Editor, CommonWealth

About Bruce Mohl

Bruce Mohl is the editor of CommonWealth magazine. Bruce came to CommonWealth from the Boston Globe, where he spent nearly 30 years in a wide variety of positions covering business and politics. He covered the Massachusetts State House and served as the Globe’s State House bureau chief in the late 1980s. He also reported for the Globe’s Spotlight Team, winning a Loeb award in 1992 for coverage of conflicts of interest in the state’s pension system. He served as the Globe’s political editor in 1994 and went on to cover consumer issues for the newspaper. At CommonWealth, Bruce helped launch the magazine’s website and has written about a wide range of issues with a special focus on politics, tax policy, energy, and gambling. Bruce is a graduate of Ohio Wesleyan University and the Fletcher School of Law and Diplomacy at Tufts University. He lives in Dorchester.

About Bruce Mohl

Bruce Mohl is the editor of CommonWealth magazine. Bruce came to CommonWealth from the Boston Globe, where he spent nearly 30 years in a wide variety of positions covering business and politics. He covered the Massachusetts State House and served as the Globe’s State House bureau chief in the late 1980s. He also reported for the Globe’s Spotlight Team, winning a Loeb award in 1992 for coverage of conflicts of interest in the state’s pension system. He served as the Globe’s political editor in 1994 and went on to cover consumer issues for the newspaper. At CommonWealth, Bruce helped launch the magazine’s website and has written about a wide range of issues with a special focus on politics, tax policy, energy, and gambling. Bruce is a graduate of Ohio Wesleyan University and the Fletcher School of Law and Diplomacy at Tufts University. He lives in Dorchester.

“The transportation system in this Commonwealth is in a pretty bad state of disrepair,” Boncore said.
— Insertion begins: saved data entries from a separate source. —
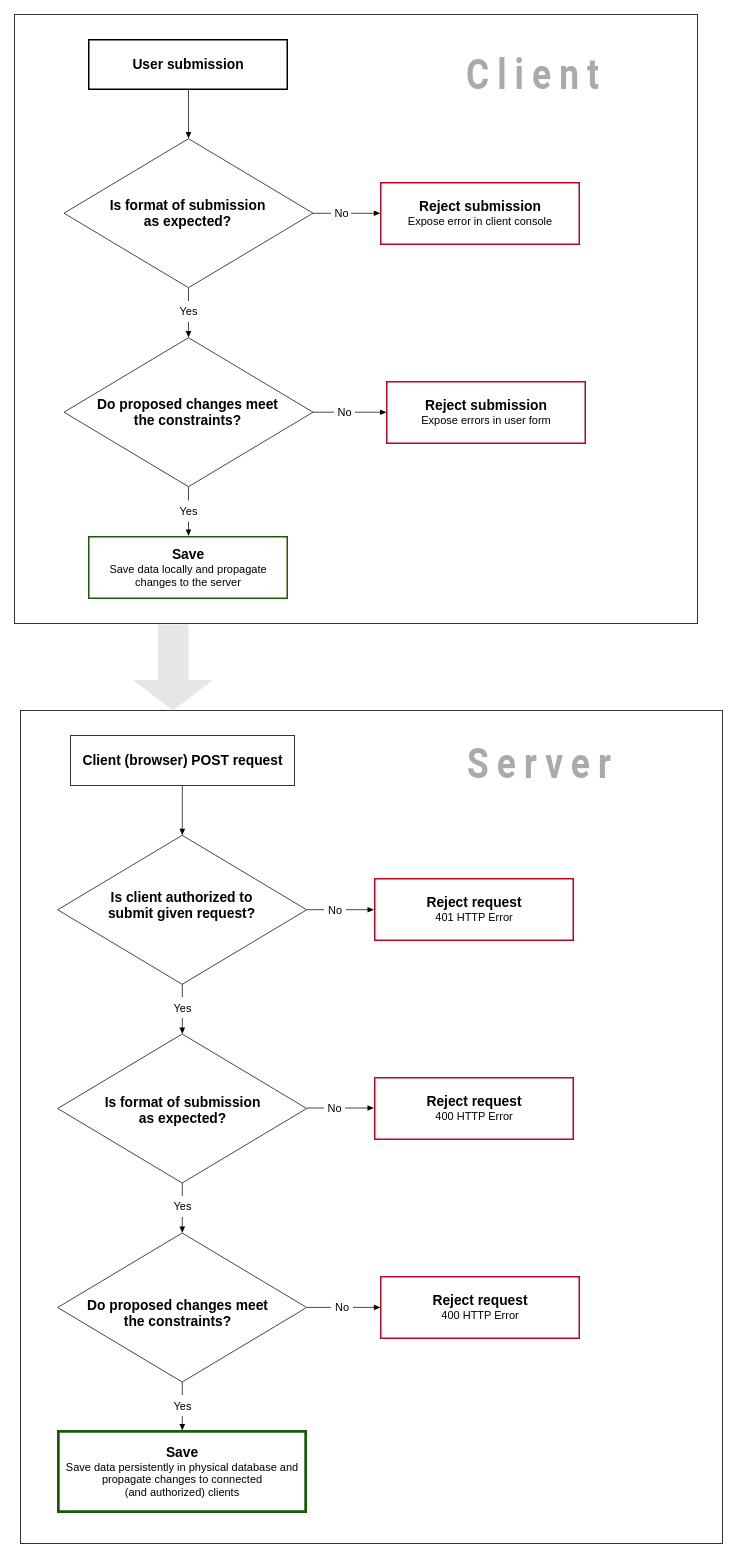
<!DOCTYPE html>
<html lang="en">
<head>
<meta charset="utf-8">
<title>Submission validation flow</title>
<style>
:root {
  --ink: #000;
  --line: #333;
  --reject: #b8071f;
  --save: #1a5a06;
  --heading: #aaa;
  --handoff: #e6e6e6;
  --paper: #fff;
}
* { box-sizing: border-box; margin: 0; padding: 0; }
html, body { width: 737px; height: 1558px; overflow: hidden; background: var(--paper); }
.flowchart {
  position: relative; width: 737px; height: 1558px; overflow: hidden;
  font-family: "Liberation Sans", Arial, sans-serif; color: var(--ink);
}
.panel { position: absolute; border: 1px solid var(--line); }
.panel.client { left: 14px; top: 14px; width: 684px; height: 610px; }
.panel.server { left: 20px; top: 710px; width: 703px; height: 834px; }
.panel h2 {
  position: absolute; white-space: nowrap;
  font: 700 42px/48px Roboto, sans-serif; letter-spacing: 9.6px; color: var(--heading);
  transform: scaleX(.84); transform-origin: left;
}
.client h2 { left: 451px; top: 36px; }
.server h2 { left: 446px; top: 29px; }
.connectors { position: absolute; left: 0; top: 0; }
.node {
  position: absolute; display: flex; flex-direction: column; justify-content: center; align-items: center;
  left: var(--x); top: var(--y); width: 200px; height: 63px;
  text-align: center; white-space: nowrap;
}
.node h3 { font-size: 13.8px; line-height: 16px; font-weight: 700; }
.node p { font-size: 11px; line-height: 12.6px; }
.start { height: 51px; box-shadow: inset 0 0 0 1.5px var(--ink); }
.request { width: 225px; height: 51px; border: 1px solid var(--line); }
.reject { box-shadow: inset 0 0 0 1.5px var(--reject); }
.save { box-shadow: inset 0 0 0 1.5px var(--save); }
.save.final { width: 250px; height: 83px; box-shadow: inset 0 0 0 2.7px var(--save); }
.decision { width: 249px; height: 149px; }
.decision h3 { line-height: 15.6px; }
.answer {
  position: absolute; left: var(--x); top: var(--y); transform: translate(-50%, -50%);
  font-size: 11px; line-height: 13px;
}
</style>
</head>
<body>
<main class="flowchart">
  <section class="panel client"><h2>Client</h2></section>
  <section class="panel server"><h2>Server</h2></section>

  <svg class="connectors" width="737" height="1558" viewBox="0 0 737 1558" aria-hidden="true">
    <defs>
      <path id="diamond" d="M0 74.5 124.5 0 249 74.5 124.5 149Z" fill="none" stroke="#333" stroke-width="0.9"/>
      <path id="tip-down" d="M0 0-2.8-6.5H2.8Z"/>
      <path id="tip-right" d="M0 0-6.5-2.8V2.8Z"/>
    </defs>
    <polygon points="158,624.5 188.5,624.5 188.5,680 213,680 173,710.5 133,680 158,680" fill="var(--handoff)"/>
    <g>
      <use href="#diamond" x="64" y="138.7"/>
      <use href="#diamond" x="64" y="337.7"/>
      <use href="#diamond" x="57.7" y="835.3"/>
      <use href="#diamond" x="57.7" y="1034"/>
      <use href="#diamond" x="57.7" y="1233"/>
    </g>
    <path fill="none" stroke="#333" stroke-width="0.9" d="M188.5 90V134M188.5 288V301M188.5 322V333M188.5 487V500.5M188.5 521.5V532
      M313 213.3H331M351 213.3H376M313 412.2H334M355 412.2H382
      M182.3 785V831M182.3 984V997M182.3 1018V1029M182.3 1183V1196M182.3 1217V1228M182.3 1382V1395M182.3 1416V1426
      M307 909.7H324M346 909.7H370M307 1108H324M345 1108H370M307 1307.4H331M353 1307.4H376"/>
    <g fill="#000">
      <use href="#tip-down" x="188.5" y="138.5"/>
      <use href="#tip-down" x="188.5" y="337.5"/>
      <use href="#tip-down" x="188.5" y="536"/>
      <use href="#tip-down" x="182.3" y="835.3"/>
      <use href="#tip-down" x="182.3" y="1034"/>
      <use href="#tip-down" x="182.3" y="1233"/>
      <use href="#tip-down" x="182.3" y="1430.5"/>
      <use href="#tip-right" x="380.3" y="213.3"/>
      <use href="#tip-right" x="386.5" y="412.2"/>
      <use href="#tip-right" x="374" y="909.7"/>
      <use href="#tip-right" x="374" y="1108"/>
      <use href="#tip-right" x="380.3" y="1307.4"/>
    </g>
  </svg>

  <div class="node start" style="--x:88px;--y:39px"><h3>User submission</h3></div>
  <div class="node decision" style="--x:63px;--y:139px"><h3>Is format of submission<br>as expected?</h3></div>
  <span class="answer" style="--x:341.5px;--y:213px">No</span>
  <div class="node reject" style="--x:380px;--y:182px"><h3>Reject submission</h3><p>Expose error in client console</p></div>
  <span class="answer" style="--x:188.5px;--y:311px">Yes</span>
  <div class="node decision" style="--x:63px;--y:338px"><h3>Do proposed changes meet<br>the constraints?</h3></div>
  <span class="answer" style="--x:344.5px;--y:412px">No</span>
  <div class="node reject" style="--x:386px;--y:381px"><h3>Reject submission</h3><p>Expose errors in user form</p></div>
  <span class="answer" style="--x:188.5px;--y:511px">Yes</span>
  <div class="node save" style="--x:88px;--y:536px"><h3>Save</h3><p>Save data locally and propagate<br>changes to the server</p></div>

  <div class="node request" style="--x:70px;--y:735px"><h3>Client (browser) POST request</h3></div>
  <div class="node decision" style="--x:57px;--y:831px"><h3>Is client authorized to<br>submit given request?</h3></div>
  <span class="answer" style="--x:335px;--y:910px">No</span>
  <div class="node reject" style="--x:374px;--y:878px"><h3>Reject request</h3><p>401 HTTP Error</p></div>
  <span class="answer" style="--x:182.5px;--y:1008px">Yes</span>
  <div class="node decision" style="--x:58px;--y:1036px"><h3>Is format of submission<br>as expected?</h3></div>
  <span class="answer" style="--x:334.5px;--y:1108px">No</span>
  <div class="node reject" style="--x:374px;--y:1077px"><h3>Reject request</h3><p>400 HTTP Error</p></div>
  <span class="answer" style="--x:182.5px;--y:1206px">Yes</span>
  <div class="node decision" style="--x:53px;--y:1239px"><h3>Do proposed changes meet<br>the constraints?</h3></div>
  <span class="answer" style="--x:342px;--y:1307px">No</span>
  <div class="node reject" style="--x:380px;--y:1276px"><h3>Reject request</h3><p>400 HTTP Error</p></div>
  <span class="answer" style="--x:182.5px;--y:1406px">Yes</span>
  <div class="node save final" style="--x:57px;--y:1430px"><h3>Save</h3><p>Save data persistently in physical database and<br>propagate changes to connected<br>(and authorized) clients</p></div>
</main>
</body>
</html>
“Probably the best you can say is the system functions, but clearly it doesn’t function well,” said Straus, who pointed out that his personal commute to Beacon Hill from Mattapoisett has increased from 75 minutes in the 1990s to more than two hours today. “It’s nearly doubled and some days it is doubled. I see that and everyone out there who comes into the city for work or recreation, whatever, sees those issues. It’s not just the time. It’s more and more of each day is crowded with the traffic jams coming in and going out.”

Straus said the public is demanding action. “I have been amazed over the last couple of years at how patient and tolerant the public has been about this problem,” he said. “We just have to address it this session.”